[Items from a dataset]
== Segment start ==

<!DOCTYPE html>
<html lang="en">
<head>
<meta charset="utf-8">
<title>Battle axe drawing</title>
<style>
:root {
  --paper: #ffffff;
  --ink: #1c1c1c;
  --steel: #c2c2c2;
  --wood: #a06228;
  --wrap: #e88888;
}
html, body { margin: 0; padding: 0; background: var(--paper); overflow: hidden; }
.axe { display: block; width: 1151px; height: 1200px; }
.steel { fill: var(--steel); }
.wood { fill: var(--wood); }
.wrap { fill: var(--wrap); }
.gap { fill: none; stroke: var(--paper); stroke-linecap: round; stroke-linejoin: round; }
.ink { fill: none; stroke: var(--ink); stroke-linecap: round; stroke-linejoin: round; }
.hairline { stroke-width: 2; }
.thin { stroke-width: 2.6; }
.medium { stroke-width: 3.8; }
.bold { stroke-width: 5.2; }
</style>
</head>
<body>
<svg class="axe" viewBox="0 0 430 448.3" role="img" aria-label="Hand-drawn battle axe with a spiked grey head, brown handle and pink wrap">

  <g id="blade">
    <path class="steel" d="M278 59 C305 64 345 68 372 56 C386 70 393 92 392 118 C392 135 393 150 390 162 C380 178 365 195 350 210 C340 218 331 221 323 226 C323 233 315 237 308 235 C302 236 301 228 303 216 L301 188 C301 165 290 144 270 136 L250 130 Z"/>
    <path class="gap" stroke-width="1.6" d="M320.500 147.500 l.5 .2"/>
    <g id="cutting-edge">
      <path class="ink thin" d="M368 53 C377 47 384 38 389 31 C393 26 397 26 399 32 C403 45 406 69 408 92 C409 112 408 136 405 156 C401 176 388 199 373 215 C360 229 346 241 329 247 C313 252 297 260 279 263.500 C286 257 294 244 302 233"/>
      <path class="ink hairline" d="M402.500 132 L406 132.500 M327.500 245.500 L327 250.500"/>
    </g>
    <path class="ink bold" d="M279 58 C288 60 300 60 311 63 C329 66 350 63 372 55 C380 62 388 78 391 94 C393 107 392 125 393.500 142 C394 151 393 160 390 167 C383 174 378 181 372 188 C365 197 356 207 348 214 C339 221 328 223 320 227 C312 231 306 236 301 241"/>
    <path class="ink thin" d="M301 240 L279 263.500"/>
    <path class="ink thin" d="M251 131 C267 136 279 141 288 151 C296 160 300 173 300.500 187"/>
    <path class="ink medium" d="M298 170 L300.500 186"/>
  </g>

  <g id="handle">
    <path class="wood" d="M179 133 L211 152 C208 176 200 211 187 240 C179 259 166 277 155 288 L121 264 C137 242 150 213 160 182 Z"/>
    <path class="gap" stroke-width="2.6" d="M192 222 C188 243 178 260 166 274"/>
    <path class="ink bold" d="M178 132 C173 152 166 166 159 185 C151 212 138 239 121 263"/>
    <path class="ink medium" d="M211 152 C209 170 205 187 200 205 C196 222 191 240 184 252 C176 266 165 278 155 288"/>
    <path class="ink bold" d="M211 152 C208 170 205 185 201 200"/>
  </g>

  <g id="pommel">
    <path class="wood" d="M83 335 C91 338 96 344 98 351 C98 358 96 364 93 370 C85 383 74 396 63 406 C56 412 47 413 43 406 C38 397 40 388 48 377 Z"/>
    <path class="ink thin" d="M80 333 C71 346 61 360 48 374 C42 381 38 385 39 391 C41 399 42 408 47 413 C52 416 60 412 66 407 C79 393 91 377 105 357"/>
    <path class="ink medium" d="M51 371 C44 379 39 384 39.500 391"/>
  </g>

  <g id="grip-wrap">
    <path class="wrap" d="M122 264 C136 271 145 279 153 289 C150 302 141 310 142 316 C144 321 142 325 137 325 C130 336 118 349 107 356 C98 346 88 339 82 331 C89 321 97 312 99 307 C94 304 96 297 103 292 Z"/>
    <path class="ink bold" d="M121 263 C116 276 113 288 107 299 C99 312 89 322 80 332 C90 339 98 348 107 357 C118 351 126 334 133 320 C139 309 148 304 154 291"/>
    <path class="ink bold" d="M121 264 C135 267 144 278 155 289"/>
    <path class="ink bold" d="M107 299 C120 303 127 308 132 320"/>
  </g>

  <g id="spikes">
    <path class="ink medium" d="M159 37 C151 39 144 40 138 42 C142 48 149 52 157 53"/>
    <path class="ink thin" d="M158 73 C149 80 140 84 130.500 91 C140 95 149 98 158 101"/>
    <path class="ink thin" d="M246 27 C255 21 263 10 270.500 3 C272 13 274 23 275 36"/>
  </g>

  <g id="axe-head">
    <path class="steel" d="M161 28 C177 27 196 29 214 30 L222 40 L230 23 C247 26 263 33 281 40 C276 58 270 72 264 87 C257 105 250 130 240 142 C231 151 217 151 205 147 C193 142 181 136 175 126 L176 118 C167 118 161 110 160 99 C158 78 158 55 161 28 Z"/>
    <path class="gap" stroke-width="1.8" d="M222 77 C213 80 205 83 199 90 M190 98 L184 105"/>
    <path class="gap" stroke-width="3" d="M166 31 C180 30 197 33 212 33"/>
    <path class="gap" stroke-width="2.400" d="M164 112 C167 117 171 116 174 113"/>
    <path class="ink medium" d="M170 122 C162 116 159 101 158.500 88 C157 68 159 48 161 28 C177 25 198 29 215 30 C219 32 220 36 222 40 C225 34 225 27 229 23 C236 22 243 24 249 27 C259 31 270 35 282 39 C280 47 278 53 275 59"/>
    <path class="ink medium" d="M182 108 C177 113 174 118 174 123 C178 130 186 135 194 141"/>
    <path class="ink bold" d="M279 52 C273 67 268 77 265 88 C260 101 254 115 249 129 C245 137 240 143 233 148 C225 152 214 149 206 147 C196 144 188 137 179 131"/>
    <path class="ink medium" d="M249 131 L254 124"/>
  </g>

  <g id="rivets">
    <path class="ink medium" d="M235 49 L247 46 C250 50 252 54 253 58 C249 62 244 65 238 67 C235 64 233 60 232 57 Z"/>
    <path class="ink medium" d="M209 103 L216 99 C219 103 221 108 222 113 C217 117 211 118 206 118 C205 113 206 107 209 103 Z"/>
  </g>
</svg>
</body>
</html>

== Segment end ==
== Segment start ==

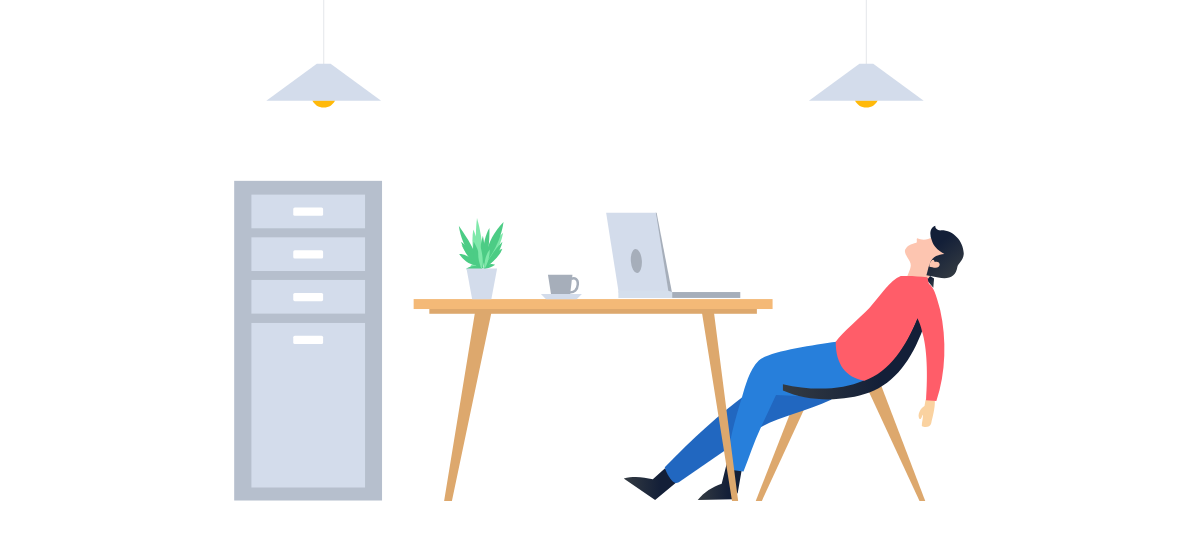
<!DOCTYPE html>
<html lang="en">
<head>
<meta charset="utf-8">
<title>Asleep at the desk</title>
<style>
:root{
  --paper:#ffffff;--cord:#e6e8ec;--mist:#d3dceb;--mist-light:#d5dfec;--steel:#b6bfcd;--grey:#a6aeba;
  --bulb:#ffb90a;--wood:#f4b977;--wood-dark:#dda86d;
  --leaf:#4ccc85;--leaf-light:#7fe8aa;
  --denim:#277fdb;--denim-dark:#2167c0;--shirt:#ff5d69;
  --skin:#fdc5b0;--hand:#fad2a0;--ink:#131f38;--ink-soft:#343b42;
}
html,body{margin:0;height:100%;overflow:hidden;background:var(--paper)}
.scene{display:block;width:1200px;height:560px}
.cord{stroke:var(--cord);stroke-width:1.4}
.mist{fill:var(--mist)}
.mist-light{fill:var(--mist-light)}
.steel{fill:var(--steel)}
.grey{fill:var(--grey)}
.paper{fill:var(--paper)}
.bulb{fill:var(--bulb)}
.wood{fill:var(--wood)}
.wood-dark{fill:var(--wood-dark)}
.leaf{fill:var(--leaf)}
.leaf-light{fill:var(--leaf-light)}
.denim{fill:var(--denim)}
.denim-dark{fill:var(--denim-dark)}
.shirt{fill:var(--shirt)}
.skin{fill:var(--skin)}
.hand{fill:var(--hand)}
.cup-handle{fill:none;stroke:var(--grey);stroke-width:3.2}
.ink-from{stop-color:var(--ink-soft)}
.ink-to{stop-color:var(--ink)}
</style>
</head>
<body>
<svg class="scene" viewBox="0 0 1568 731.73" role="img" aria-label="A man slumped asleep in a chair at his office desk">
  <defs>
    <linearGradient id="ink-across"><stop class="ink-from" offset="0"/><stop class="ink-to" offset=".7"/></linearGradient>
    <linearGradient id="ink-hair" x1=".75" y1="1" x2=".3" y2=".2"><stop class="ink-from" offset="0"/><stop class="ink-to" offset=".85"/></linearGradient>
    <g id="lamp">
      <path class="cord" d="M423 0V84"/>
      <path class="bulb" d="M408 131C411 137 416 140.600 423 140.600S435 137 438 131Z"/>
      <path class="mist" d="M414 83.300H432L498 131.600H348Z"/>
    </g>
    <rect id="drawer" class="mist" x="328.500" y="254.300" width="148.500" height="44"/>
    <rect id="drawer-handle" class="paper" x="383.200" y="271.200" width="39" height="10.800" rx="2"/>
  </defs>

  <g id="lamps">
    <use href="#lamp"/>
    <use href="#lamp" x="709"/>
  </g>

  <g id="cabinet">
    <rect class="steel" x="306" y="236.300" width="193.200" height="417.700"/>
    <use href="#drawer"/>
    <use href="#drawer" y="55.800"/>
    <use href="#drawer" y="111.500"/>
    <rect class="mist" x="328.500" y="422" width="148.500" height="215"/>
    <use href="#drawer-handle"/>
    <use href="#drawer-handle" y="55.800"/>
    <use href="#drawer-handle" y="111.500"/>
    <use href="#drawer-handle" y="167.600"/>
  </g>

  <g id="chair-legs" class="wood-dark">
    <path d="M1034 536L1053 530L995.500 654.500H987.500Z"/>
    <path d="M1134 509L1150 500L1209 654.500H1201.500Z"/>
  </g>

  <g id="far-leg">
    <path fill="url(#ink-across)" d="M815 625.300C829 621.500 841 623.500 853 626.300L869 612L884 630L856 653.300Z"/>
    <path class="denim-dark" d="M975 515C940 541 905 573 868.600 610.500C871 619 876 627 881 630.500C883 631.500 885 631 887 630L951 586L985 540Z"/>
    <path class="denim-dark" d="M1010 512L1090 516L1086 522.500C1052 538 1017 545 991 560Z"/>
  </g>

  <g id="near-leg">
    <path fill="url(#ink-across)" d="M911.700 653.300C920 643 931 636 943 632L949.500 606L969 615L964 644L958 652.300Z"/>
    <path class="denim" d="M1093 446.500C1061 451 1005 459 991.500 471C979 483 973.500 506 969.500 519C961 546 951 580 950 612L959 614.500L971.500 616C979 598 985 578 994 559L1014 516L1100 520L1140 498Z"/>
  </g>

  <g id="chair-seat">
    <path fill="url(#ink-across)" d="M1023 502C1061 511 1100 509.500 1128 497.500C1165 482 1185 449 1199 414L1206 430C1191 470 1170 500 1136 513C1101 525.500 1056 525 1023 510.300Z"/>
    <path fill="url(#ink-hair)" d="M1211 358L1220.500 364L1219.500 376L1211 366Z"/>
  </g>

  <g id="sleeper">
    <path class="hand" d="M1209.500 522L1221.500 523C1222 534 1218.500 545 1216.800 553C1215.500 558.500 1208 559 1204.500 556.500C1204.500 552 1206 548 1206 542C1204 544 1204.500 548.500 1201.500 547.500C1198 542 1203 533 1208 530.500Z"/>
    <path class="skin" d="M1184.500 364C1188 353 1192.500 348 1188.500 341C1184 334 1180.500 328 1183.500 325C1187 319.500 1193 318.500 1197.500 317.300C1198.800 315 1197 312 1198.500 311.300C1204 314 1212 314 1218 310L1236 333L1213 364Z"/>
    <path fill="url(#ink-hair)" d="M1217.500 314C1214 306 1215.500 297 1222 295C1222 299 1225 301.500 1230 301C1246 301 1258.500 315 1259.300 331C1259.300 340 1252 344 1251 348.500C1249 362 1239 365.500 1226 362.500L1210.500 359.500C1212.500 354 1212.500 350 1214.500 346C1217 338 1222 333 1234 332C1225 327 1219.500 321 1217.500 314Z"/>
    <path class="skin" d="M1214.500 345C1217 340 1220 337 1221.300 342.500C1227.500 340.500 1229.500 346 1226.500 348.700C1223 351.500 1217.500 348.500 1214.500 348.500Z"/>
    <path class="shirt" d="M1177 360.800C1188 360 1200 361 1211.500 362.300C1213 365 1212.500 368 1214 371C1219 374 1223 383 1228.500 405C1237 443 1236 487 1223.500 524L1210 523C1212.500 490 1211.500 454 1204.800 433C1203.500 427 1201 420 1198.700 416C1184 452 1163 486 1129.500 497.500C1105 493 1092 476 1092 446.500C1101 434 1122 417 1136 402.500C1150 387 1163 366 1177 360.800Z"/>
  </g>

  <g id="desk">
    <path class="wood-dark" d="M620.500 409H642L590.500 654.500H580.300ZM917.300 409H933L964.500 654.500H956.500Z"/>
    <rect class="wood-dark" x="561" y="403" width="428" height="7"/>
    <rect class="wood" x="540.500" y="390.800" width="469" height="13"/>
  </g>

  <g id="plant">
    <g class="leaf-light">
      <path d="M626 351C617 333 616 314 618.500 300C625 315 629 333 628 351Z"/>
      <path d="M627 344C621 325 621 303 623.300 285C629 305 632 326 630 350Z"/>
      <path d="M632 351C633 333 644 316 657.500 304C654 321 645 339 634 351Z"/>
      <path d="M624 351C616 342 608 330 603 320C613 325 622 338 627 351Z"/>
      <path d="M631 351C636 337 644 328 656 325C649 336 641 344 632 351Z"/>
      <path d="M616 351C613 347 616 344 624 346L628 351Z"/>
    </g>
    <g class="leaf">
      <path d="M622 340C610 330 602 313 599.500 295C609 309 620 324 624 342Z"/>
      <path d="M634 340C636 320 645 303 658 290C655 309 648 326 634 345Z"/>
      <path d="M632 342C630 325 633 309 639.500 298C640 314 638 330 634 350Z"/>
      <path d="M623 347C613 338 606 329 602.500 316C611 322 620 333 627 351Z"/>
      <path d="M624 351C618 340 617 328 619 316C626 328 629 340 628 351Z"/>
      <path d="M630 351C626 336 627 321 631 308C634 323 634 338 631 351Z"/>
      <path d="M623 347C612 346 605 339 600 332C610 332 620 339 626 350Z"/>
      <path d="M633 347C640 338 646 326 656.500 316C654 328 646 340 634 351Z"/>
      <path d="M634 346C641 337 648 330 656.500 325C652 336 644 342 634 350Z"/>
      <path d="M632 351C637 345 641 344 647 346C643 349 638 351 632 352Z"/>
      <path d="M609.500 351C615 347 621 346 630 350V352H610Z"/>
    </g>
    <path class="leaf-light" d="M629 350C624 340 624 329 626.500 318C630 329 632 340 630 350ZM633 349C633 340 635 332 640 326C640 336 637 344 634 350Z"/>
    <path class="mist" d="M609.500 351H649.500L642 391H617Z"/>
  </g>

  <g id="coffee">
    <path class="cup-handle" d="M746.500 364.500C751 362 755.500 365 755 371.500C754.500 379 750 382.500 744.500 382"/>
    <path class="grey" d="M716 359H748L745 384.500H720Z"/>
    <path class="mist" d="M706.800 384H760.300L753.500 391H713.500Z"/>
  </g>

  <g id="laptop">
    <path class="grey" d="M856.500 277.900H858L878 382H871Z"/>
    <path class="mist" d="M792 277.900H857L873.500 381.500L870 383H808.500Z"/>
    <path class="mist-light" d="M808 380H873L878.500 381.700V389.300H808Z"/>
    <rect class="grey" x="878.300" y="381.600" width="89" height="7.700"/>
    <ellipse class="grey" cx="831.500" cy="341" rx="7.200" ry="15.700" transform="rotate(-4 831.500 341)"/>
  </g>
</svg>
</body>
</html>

== Segment end ==

# WHAT THE EXERCISE ASKS
In the records, locate each line holding the string "mist" and copy it.

# EXPECTED OUTPUT
  --paper:#ffffff;--cord:#e6e8ec;--mist:#d3dceb;--mist-light:#d5dfec;--steel:#b6bfcd;--grey:#a6aeba;
.mist{fill:var(--mist)}
.mist-light{fill:var(--mist-light)}
      <path class="mist" d="M414 83.300H432L498 131.600H348Z"/>
    <rect id="drawer" class="mist" x="328.500" y="254.300" width="148.500" height="44"/>
    <rect class="mist" x="328.500" y="422" width="148.500" height="215"/>
    <path class="mist" d="M609.500 351H649.500L642 391H617Z"/>
    <path class="mist" d="M706.800 384H760.300L753.500 391H713.500Z"/>
    <path class="mist" d="M792 277.900H857L873.500 381.500L870 383H808.500Z"/>
    <path class="mist-light" d="M808 380H873L878.500 381.700V389.300H808Z"/>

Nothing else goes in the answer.